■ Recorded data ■
'''

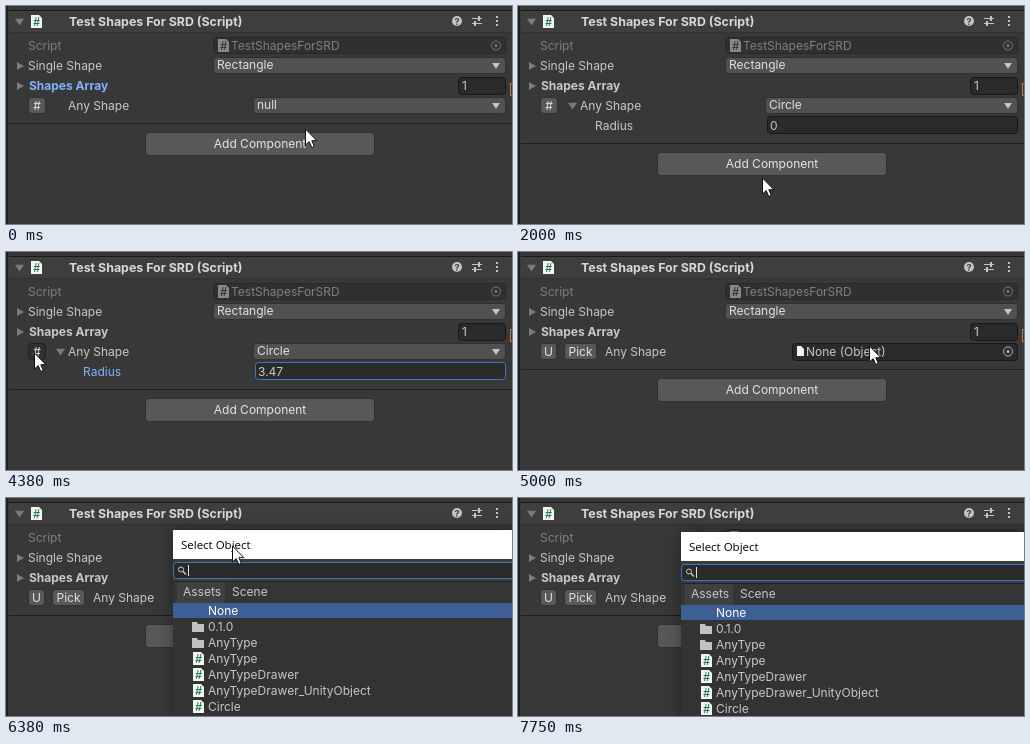
These frames come from a looping animation (506x218 px, 8000 ms). An HTML page with a canvas:

```html
<!DOCTYPE html>
<html lang="en">
<head>
<meta charset="utf-8">
<title>Inspector</title>
<style>
  html, body { margin: 0; width: 100%; height: 100%; overflow: hidden; background: #383838; }
  canvas { display: block; }
</style>
</head>
<body>
<canvas id="stage" width="506" height="218"></canvas>
<script>
const ctx = document.getElementById('stage').getContext('2d');
const LOOP = 8000, STEP = 125;
const INK = '#c8c8c8', BLUE = '#80b3fd', FOCUS = '#3a79bb', SELECT = '#3e5f96';

// Key poses as [step, x, y]
const pointerPath = [
  [0, 299, 123], [1, 282, 108], [2, 264, 97], [6, 264, 97], [9, 280, 113], [11, 286, 123],
  [13, 290, 189], [15, 290, 189], [19, 106, 119], [20, 108, 119], [24, 222, 119], [25, 224, 119],
  [28, 28, 101], [37, 28, 101], [41, 458, 91], [43, 489, 95], [49, 489, 95],
  [50, 389, 64], [51, 226, 48], [53, 222, 50], [55, 222, 50], [58, 187, 90], [61, 485, 101]
];
const windowPath = [[46, 489, 63], [49, 489, 63], [50, 330, 47], [51, 167, 31], [53, 163, 33]];

function along(path, step) {
  const next = path.findIndex(key => key[0] >= step);
  if (next < 0) return path[path.length - 1].slice(1);
  if (next === 0) return path[0].slice(1);
  const [s0, x0, y0] = path[next - 1], [s1, x1, y1] = path[next];
  const f = (step - s0) / (s1 - s0);
  return [Math.round(x0 + (x1 - x0) * f), Math.round(y0 + (y1 - y0) * f)];
}

function rect(x, y, w, h, color) {
  ctx.fillStyle = color;
  ctx.fillRect(x, y, w, h);
}

function box(x, y, w, h, fill, border, radius = 3) {
  ctx.beginPath();
  ctx.roundRect(x + .5, y + .5, w - 1, h - 1, radius);
  ctx.fillStyle = fill;
  ctx.fill();
  ctx.lineWidth = 1;
  ctx.strokeStyle = border;
  ctx.stroke();
}

// y is the vertical middle of the capitals
function text(str, x, y, color = INK, font = '12px Inter, sans-serif', align = 'left') {
  ctx.font = font;
  ctx.textAlign = align;
  ctx.fillStyle = color;
  ctx.fillText(str, x, y + 4);
}
const bold = (str, x, y, color, align) => text(str, x, y, color, 'bold 12px Inter, sans-serif', align);

function polygon(points, fill, stroke) {
  ctx.beginPath();
  points.forEach(([x, y]) => ctx.lineTo(x, y));
  ctx.closePath();
  ctx.fillStyle = fill;
  ctx.fill();
  if (stroke) {
    ctx.lineWidth = 1;
    ctx.strokeStyle = stroke;
    ctx.stroke();
  }
}

function line(points, color, width = 1) {
  ctx.beginPath();
  points.forEach(([x, y]) => ctx.lineTo(x, y));
  ctx.lineWidth = width;
  ctx.strokeStyle = color;
  ctx.stroke();
}

function circle(x, y, r, color, filled) {
  ctx.beginPath();
  ctx.arc(x, y, r, 0, Math.PI * 2);
  ctx.lineWidth = 1;
  ctx.fillStyle = ctx.strokeStyle = color;
  filled ? ctx.fill() : ctx.stroke();
}

const arrowRight = (x, y) => polygon([[x, y - 4], [x + 7, y], [x, y + 4]], '#7b7b7b');
const arrowDown = (x, y, w = 8, color = '#7b7b7b') =>
  polygon([[x, y - w / 4], [x + w, y - w / 4], [x + w / 2, y + w / 2]], color);

function button(label, x, y, w, h, pressed) {
  box(x, y, w, h, pressed ? '#303030' : '#585858', pressed ? '#202020' : '#303030');
  text(label, x + w / 2, y + h / 2, '#e4e4e4', undefined, 'center');
}

function dropdown(label, x, y) {
  box(x, y, 500 - x, 17, '#515151', '#303030');
  text(label, x + 4, y + 8, '#e0e0e0');
  arrowDown(486, y + 8, 8, '#c4c4c4');
}

const field = (x, y, w, focused, h = 18) => box(x, y, w, h, '#2a2a2a', focused ? FOCUS : '#181818');

function picker(x, y, color) {
  circle(x, y, 4.5, color);
  circle(x, y, 1.5, color, true);
}

function page(x, y, w, h, color = '#f4f4f4') {
  polygon([[x, y], [x + w - 3, y], [x + w, y + 3], [x + w, y + h], [x, y + h]], color);
}

function scriptIcon(x, y, paper, ink = '#14793a') {
  page(x, y, 11, 13, paper);
  text('#', x + 5.5, y + 6.5, ink, 'bold 12px "Liberation Sans", sans-serif', 'center');
}

function folder(x, y) {
  polygon([[x, y], [x + 5, y], [x + 6, y + 2], [x + 12, y + 2], [x + 12, y + 10], [x, y + 10]], '#c2c2c2');
}

function searchField(x, y, w) {
  field(x, y, w, true, 17);
  circle(x + 8, y + 7.5, 2.5, '#c8c8c8');
  line([[x + 10, y + 9.5], [x + 13, y + 12.5]], '#c8c8c8', 1.5);
  rect(x + 15, y + 3, 1, 11, '#e0e0e0');
}

function header() {
  rect(0, 0, 1, 218, '#282828');
  rect(1, 0, 1, 218, '#1c1c1c');
  rect(3, 4, 503, 1, '#1a1a1a');
  rect(3, 5, 503, 21, '#3e3e3e');
  rect(3, 26, 503, 1, '#303030');
  arrowDown(9, 15, 9);
  scriptIcon(25, 9);
  text('Test Shapes For SRD (Script)', 63, 16, '#d8d8d8', 'bold 12.4px Inter, sans-serif');
  circle(451, 15, 5, '#c4c4c4', true);
  text('?', 451, 15, '#3e3e3e', 'bold 9px Inter, sans-serif', 'center');
  line([[466, 12.5], [476, 12.5]], '#c4c4c4');
  line([[466, 17.5], [476, 17.5]], '#c4c4c4');
  rect(472, 10, 2, 5, '#c4c4c4');
  rect(468, 15, 2, 5, '#c4c4c4');
  for (const y of [10, 14, 18]) rect(490, y, 2, 2, '#c4c4c4');
}

function inspector(step, hasRadius, objectMode) {
  header();
  text('Script', 22, 40, '#7e7e7e');
  box(207, 31, 293, 17, '#303030', '#282828');
  scriptIcon(212, 33, '#888', '#303030');
  text('TestShapesForSRD', 225, 40, '#808080');
  picker(490, 39.5, '#777');

  arrowRight(11, 60);
  text('Single Shape', 22, 60);
  dropdown('Rectangle', 207, 51);

  arrowRight(11, 80);
  bold('Shapes Array', 23, 80, step < 4 ? BLUE : INK);
  field(452, 71, 48);
  text('1', 456, 80);
  line([[506, 77.5], [504.5, 77.5], [504.5, 89.5], [506, 89.5]], '#c87a3c');

  if (objectMode) {
    button('U', 22, 91, 17, 17);
    button('Pick', 46, 91, 33, 17);
    text('Any Shape', 87, 100);
    field(274, 91, 226, step === 45);
    page(279, 94, 7, 10);
    text('None (Object)', 288, 100);
    picker(490, 99.5, '#b0b0b0');
  } else {
    button('#', 22, 91, 18, 17, step === 35 || step === 36);
    text('Any Shape', 62, 100);
    dropdown(hasRadius ? 'Circle' : 'null', 247, 91);
  }
  if (hasRadius) radiusRow(step);

  const bottom = hasRadius ? 137 : 117;
  rect(3, bottom, 503, 1, '#1e1e1e');
  button('Add Component', 139, bottom + 9, 230, 24);
}

function radiusRow(step) {
  const dragging = step >= 20;
  const dragged = dragging ? along(pointerPath, Math.min(step, 25))[0] - 108 : 0;
  arrowDown(50, 99, 9);
  text('Radius', 77, 120, dragging ? BLUE : INK);
  field(249, 110, 251, dragging);
  text(String(+(dragged * .0299).toFixed(2)), 252, 120);
}

function typePopup(hovered) {
  rect(247, 108, 253, 100, '#1a1a1a');
  rect(248, 109, 251, 98, '#383838');
  searchField(252, 113, 242);
  rect(248, 135, 251, 20, '#3c3c3c');
  bold('Types', 372.5, 145, '#d0d0d0', 'center');
  ['null', 'Circle', 'ColliderShape'].forEach((name, i) => {
    if (i === hovered) rect(248, 157 + i * 17, 238, 17, SELECT);
    text(name, 262, 165 + i * 17);
  });
  rect(487, 156, 12, 51, '#343434');
  polygon([[489, 165], [497, 165], [493, 161]], '#c4c4c4');
  box(488, 172, 10, 19, '#5f5f5f', '#5f5f5f');
  polygon([[489, 198], [497, 198], [493, 202]], '#c4c4c4');
}

function objectWindow(x, y) {
  const w = 506 - x;
  ctx.shadowColor = 'rgba(0, 0, 0, .35)';
  ctx.shadowBlur = 14;
  rect(x, y + 1, w + 20, 240 - y, '#333');
  ctx.shadowColor = 'transparent';

  rect(x, y + 1, w, 29, '#fff');
  text('Select Object', x + 8, y + 16, '#000', '11.5px "Open Sans", sans-serif');
  rect(x, y + 30, w, 22, '#3c3c3c');
  searchField(x, y + 33, 360);
  rect(x, y + 52, w, 22, '#353535');
  rect(x, y + 52, w, 1, '#232323');
  rect(x + 4, y + 53, 48, 21, '#404040');
  text('Assets', x + 10, y + 63);
  text('Scene', x + 59, y + 63);
  rect(x, y + 74, w, 15, SELECT);
  const names = ['None', '0.1.0', 'AnyType', 'AnyType', 'AnyTypeDrawer',
    'AnyTypeDrawer_UnityObject', 'Circle', 'ColliderShape'];
  names.forEach((name, i) => {
    const rowY = y + 82 + i * 16;
    if (i > 2) scriptIcon(x + 20, rowY - 7);
    else if (i > 0) folder(x + 19, rowY - 5);
    text(name, x + 35, rowY, i ? INK : '#fff');
  });
}

function arrowPointer(x, y) {
  const shape = [[0, 0], [0, 16], [3.7, 12.6], [6.3, 18.5], [8.8, 17.4], [6.3, 11.7], [11.4, 11.7]];
  polygon(shape.map(([dx, dy]) => [x + dx + .5, y + dy]), '#fff', '#111');
}

function textPointer(x, y) {
  line([[x + .5, y - 7], [x + .5, y + 8]], '#eee');
  for (const dy of [-7.5, 8.5]) line([[x - 3, y + dy], [x + 4, y + dy]], '#eee');
}

function dragArrows(x, y) {
  polygon([[x - 6, y + 2], [x - 3, y - 1], [x - 3, y + 5]], '#fff', '#111');
  polygon([[x + 10, y + 2], [x + 7, y - 1], [x + 7, y + 5]], '#fff', '#111');
}

function pointer(step, popupOpen) {
  if ((step >= 46 && step < 50) || step >= 62) return;
  const [x, y] = along(pointerPath, step);
  if (popupOpen && y > 112 && y < 130) return textPointer(x, y);
  if (step >= 19 && step <= 25) dragArrows(x, y);
  arrowPointer(x, y);
}

function draw(step) {
  const popupOpen = step >= 4 && step < 15;
  const objectMode = step >= 37;
  rect(0, 0, 506, 218, '#383838');
  inspector(step, step >= 15 && !objectMode, objectMode);
  if (popupOpen) typePopup(step === 12 ? 0 : step > 12 ? 1 : -1);
  if (step >= 46) objectWindow(...along(windowPath, step));
  pointer(step, popupOpen);
}

function tick(now) {
  draw(Math.floor((now % LOOP) / STEP));
  requestAnimationFrame(tick);
}
requestAnimationFrame(tick);
</script>
</body>
</html>
```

'''

■ Work to be completed ■
Report each line of the data in which "hasRadius" occurs.

■ Response box ■
function inspector(step, hasRadius, objectMode) {
    dropdown(hasRadius ? 'Circle' : 'null', 247, 91);
  if (hasRadius) radiusRow(step);
  const bottom = hasRadius ? 137 : 117;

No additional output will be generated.